final run away five will make another radio call this turbine him and Willis

to traffic cessna five one to romeo as a left base for five be a full stop

Williston up watch for him magically all of a sudden got a whole lot faster watch

for him but I'm still focused I have the right to the runway I have this lower

aircraft I'm heading that way up the closer aircraft it is my runway but just

because I have the right away doesn't always be their top you know they can't

cut you off or anything like that it's like driving a car right this is a

perfect scenario huh everything's good boiling checklist everything set set set

again staying focused on us here let's go ahead and let's turn our last leg

which is called final and Willis the traffic system five onto Romeo's turning

final runway five a full stop Williston we're going to go ahead and turn final

here winds really blow it now feel blowing us kind of all through we have

the runway we're looking great and airspeed is perfect right at 70 right

where I want to be slightly above my glide path I could think of a better

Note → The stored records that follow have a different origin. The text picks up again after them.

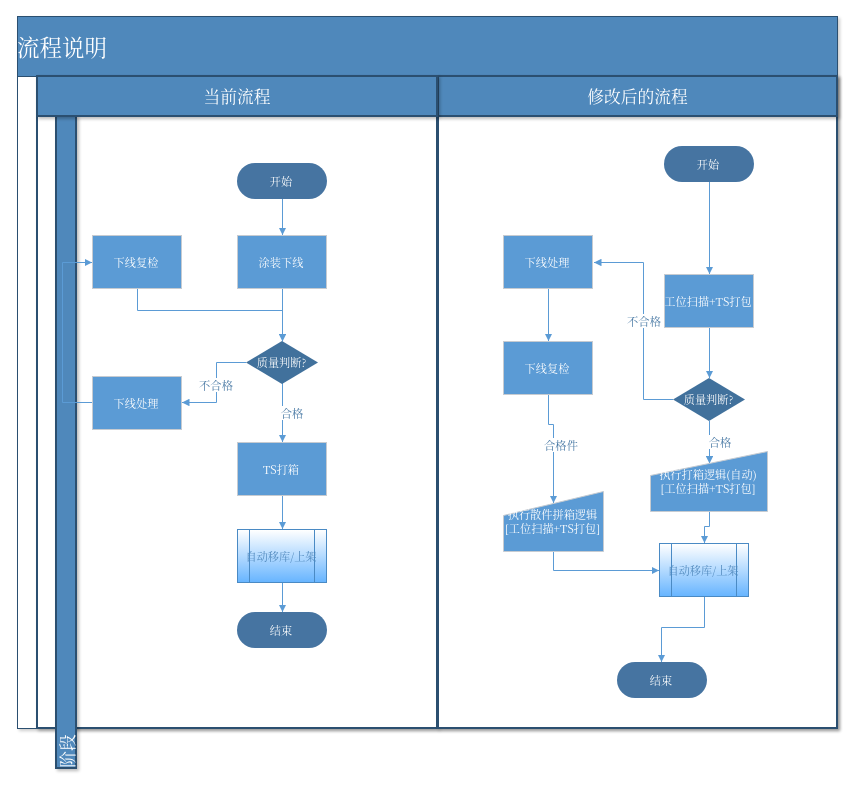
<!DOCTYPE html>
<html lang="zh-CN">
<head>
<meta charset="utf-8">
<title>流程说明</title>
<style>
:root {
  --band: #4f88bb;
  --frame: #2b4f70;
  --process: #5b9bd5;
  --process-edge: #c6cbd1;
  --terminal: #4674a1;
  --decision: #41719c;
  --line: #5b9bd5;
  --label: #4677a3;
  --sub-text: #5189bd;
  --sub-edge: #4a8ac4;
  --shadow: 2px 2px 3px #0004;
  --paper: #fff;
}
* { box-sizing: border-box; margin: 0; padding: 0; }
body {
  position: relative; width: 857px; height: 788px; overflow: hidden;
  background: var(--paper); color: var(--paper);
  font: 11.2px/14px "Noto Serif CJK SC", "Noto Serif", serif;
}
.pool {
  position: absolute; left: 17px; top: 16px; width: 821px; height: 713px;
  display: flex; flex-direction: column;
  border: 1px solid var(--frame); box-shadow: 2px 2px 3px #0003;
}
.pool-title {
  flex: 0 0 60px; display: flex; align-items: center; padding-bottom: 2px;
  background: var(--band); border-bottom: 1px solid var(--frame);
  font-size: 22.5px; font-weight: 400; line-height: 30px; text-indent: -1px;
}
.lanes {
  flex: 1; display: grid; grid-template-columns: 402px 400px;
  margin: -2px -1px -1px 18px;
}
.lane { border: 2px solid var(--frame); box-shadow: var(--shadow); background: var(--paper); }
.lane + .lane { margin-left: -1px; }
.lane h2 {
  position: relative; z-index: 1;
  display: flex; align-items: center; justify-content: center;
  height: 42px; margin: -2px;
  background: var(--band); border: 2px solid var(--frame); box-shadow: var(--shadow);
  font-size: 16.8px; font-weight: 400; line-height: 24px;
}
.lane:first-child h2 { z-index: 2; }
.phase {
  position: absolute; left: 55px; top: 115px; width: 22px; height: 654px;
  background: var(--band); border: 2px solid var(--frame); box-shadow: var(--shadow);
}
.phase span {
  position: absolute; left: -7px; bottom: 6px; width: 34px; height: 20px;
  transform: rotate(-90deg); text-align: center; white-space: nowrap;
  font-size: 16.8px; line-height: 20px;
}
.connectors { position: absolute; left: 0; top: 0; }
.connectors path { fill: none; stroke: var(--line); }
.connectors polygon { fill: var(--line); }
.node {
  position: absolute; display: flex; align-items: center; justify-content: center;
  text-align: center; white-space: nowrap;
}
.process { width: 90px; height: 54px; background: var(--process); border: 1px solid var(--process-edge); }
.terminal { width: 90px; height: 36px; border-radius: 18px; background: var(--terminal); }
.decision { width: 73px; height: 44px; }
.decision polygon { fill: var(--decision); }
.manual { height: 61px; }
.manual polygon { fill: var(--process); stroke: var(--process-edge); }
.subprocess {
  width: 90px; height: 54px; color: var(--sub-text);
  border: 1px solid var(--sub-edge); background: linear-gradient(#fff, #68b5ff);
}
.subprocess::before {
  content: ""; position: absolute; inset: 0 11px;
  border: solid var(--sub-edge); border-width: 0 1px;
}
.node svg { position: absolute; left: 0; top: 0; }
.node span { position: relative; left: -1px; }
.decision span, .manual span { top: -1px; }
.edge-label {
  position: absolute; transform: translate(-50%, -50%);
  background: var(--paper); color: var(--label); white-space: nowrap; font-size: 11.3px;
}
</style>
</head>
<body>
<main class="pool">
  <h1 class="pool-title">流程说明</h1>
  <div class="lanes">
    <section class="lane"><h2>当前流程</h2></section>
    <section class="lane"><h2>修改后的流程</h2></section>
  </div>
</main>
<div class="phase"><span>阶段</span></div>

<svg class="connectors" width="857" height="788" viewBox="0 0 857 788" aria-hidden="true">
  <defs>
    <marker id="arrow" viewBox="0 0 8 8" refX="8" refY="4" markerWidth="7.5" markerHeight="7.5" markerUnits="userSpaceOnUse" orient="auto">
      <polygon points="0,0 8,4 0,8"/>
    </marker>
  </defs>
  <g marker-end="url(#arrow)">
    <path marker-end="url(#arrow)" d="M282.5 199V235"/>
    <path marker-end="url(#arrow)" d="M282.5 289V341.5"/>
    <path marker-end="url(#arrow)" d="M246 362.5H216.5V402.5H182"/>
    <path marker-end="url(#arrow)" d="M92 402.5H62.5V262.5H92"/>
    <path marker-end="url(#arrow)" d="M282.5 383V442"/>
    <path marker-end="url(#arrow)" d="M282.5 496V529"/>
    <path marker-end="url(#arrow)" d="M282.5 583V612"/>
    <path marker-end="url(#arrow)" d="M709.5 182V274"/>
    <path marker-end="url(#arrow)" d="M709.5 328V378"/>
    <path marker-end="url(#arrow)" d="M673 399.5H643.5V262.5H594"/>
    <path marker-end="url(#arrow)" d="M548.5 289V341"/>
    <path marker-end="url(#arrow)" d="M548.5 395V424.5H553.5V503"/>
    <path marker-end="url(#arrow)" d="M709.5 421V463.5"/>
    <path marker-end="url(#arrow)" d="M709.5 512V526.5H704.5V543"/>
    <path marker-end="url(#arrow)" d="M553.5 552V570.5H659"/>
    <path marker-end="url(#arrow)" d="M704.5 597V627.5H661.5V662"/>
  </g>
  <path d="M137.5 289V310.5H282"/>
</svg>

<!-- 当前流程 -->
<div class="node terminal" style="left:237px;top:163px"><span>开始</span></div>
<div class="node process" style="left:237px;top:235px"><span>涂装下线</span></div>
<div class="node process" style="left:92px;top:235px"><span>下线复检</span></div>
<div class="node decision" style="left:246px;top:341px">
  <svg width="73" height="44"><polygon points="0,21.5 36,0 72,21.5 36,43"/></svg>
  <span>质量判断?</span>
</div>
<div class="node process" style="left:92px;top:376px"><span>下线处理</span></div>
<div class="node process" style="left:237px;top:442px"><span>TS打箱</span></div>
<div class="node subprocess" style="left:237px;top:529px"><span>自动移库/上架</span></div>
<div class="node terminal" style="left:237px;top:612px"><span>结束</span></div>
<div class="edge-label" style="left:216px;top:385px">不合格</div>
<div class="edge-label" style="left:292px;top:413px">合格</div>

<!-- 修改后的流程 -->
<div class="node terminal" style="left:664px;top:146px"><span>开始</span></div>
<div class="node process" style="left:664px;top:274px"><span>工位扫描+TS打包</span></div>
<div class="node process" style="left:503px;top:235px"><span>下线处理</span></div>
<div class="node process" style="left:503px;top:341px"><span>下线复检</span></div>
<div class="node decision" style="left:673px;top:378px">
  <svg width="73" height="44"><polygon points="0,21.5 36,0 72,21.5 36,43"/></svg>
  <span>质量判断?</span>
</div>
<div class="node manual" style="left:650px;top:451px;width:118px">
  <svg width="118" height="61"><polygon points="0.5,24.5 117.5,0.5 117.5,60.5 0.5,60.5"/></svg>
  <span>执行打箱逻辑(自动)<br>[工位扫描+TS打包]</span>
</div>
<div class="node manual" style="left:503px;top:491px;width:101px">
  <svg width="101" height="61"><polygon points="0.5,24.5 100.5,0.5 100.5,60.5 0.5,60.5"/></svg>
  <span>执行散件拼箱逻辑<br>[工位扫描+TS打包]</span>
</div>
<div class="node subprocess" style="left:659px;top:543px"><span>自动移库/上架</span></div>
<div class="node terminal" style="left:617px;top:662px"><span>结束</span></div>
<div class="edge-label" style="left:644px;top:321px">不合格</div>
<div class="edge-label" style="left:720px;top:442px">合格</div>
<div class="edge-label" style="left:561px;top:445px">合格件</div>
</body>
</html>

place to be honest I'd rather be a little too high and a little too low

we're gonna listen for that arrow and I am gonna be courteous to play with the

traffic era one nine eight six hotels two and a half mile final runway five

will the traffic still two and a half miles out not that much of an issue but

I'm still going to be courteous I'm not gonna race off the runway but I'm not

gonna drag anything out either by any bands on purpose or coming on and a nice

easy little gust real nice and here comes the nose and

again it stops quite easily here it off at plenty of time and then one thing I'm

going to do is about an ounce for him for his sake that I am clear so V nose

move the traffic era one final once I get officially clear past the hold short

line I will say that I still don't see him out there but he says he's out there

and once we get past the whole shoreline we'll make that radio call and Wilson

traffic when two Romeo's clear runway five

williston let him help clear what a perfect scenario a busy day in the

traffic pattern to show that and show that decision-making say listen I prayed

a turn base he's on a six mile final yeah he's an arrow he's a little bit

faster but as we saw arrow 198 the Kotel Glickman runway five will the traffic

now he's going I do see him file he's going miss he was probably shooting an

instrument approach a bit nice if he said that but again we saw a lot of

things we saw her right to right-hand departures not illegal but not proper

either we learn more about this throughout this course and so cool to

show you what happened to the book and what

happened to the real world sometimes so listen guys hope you enjoyed that I'll

see you at the alchemists yeah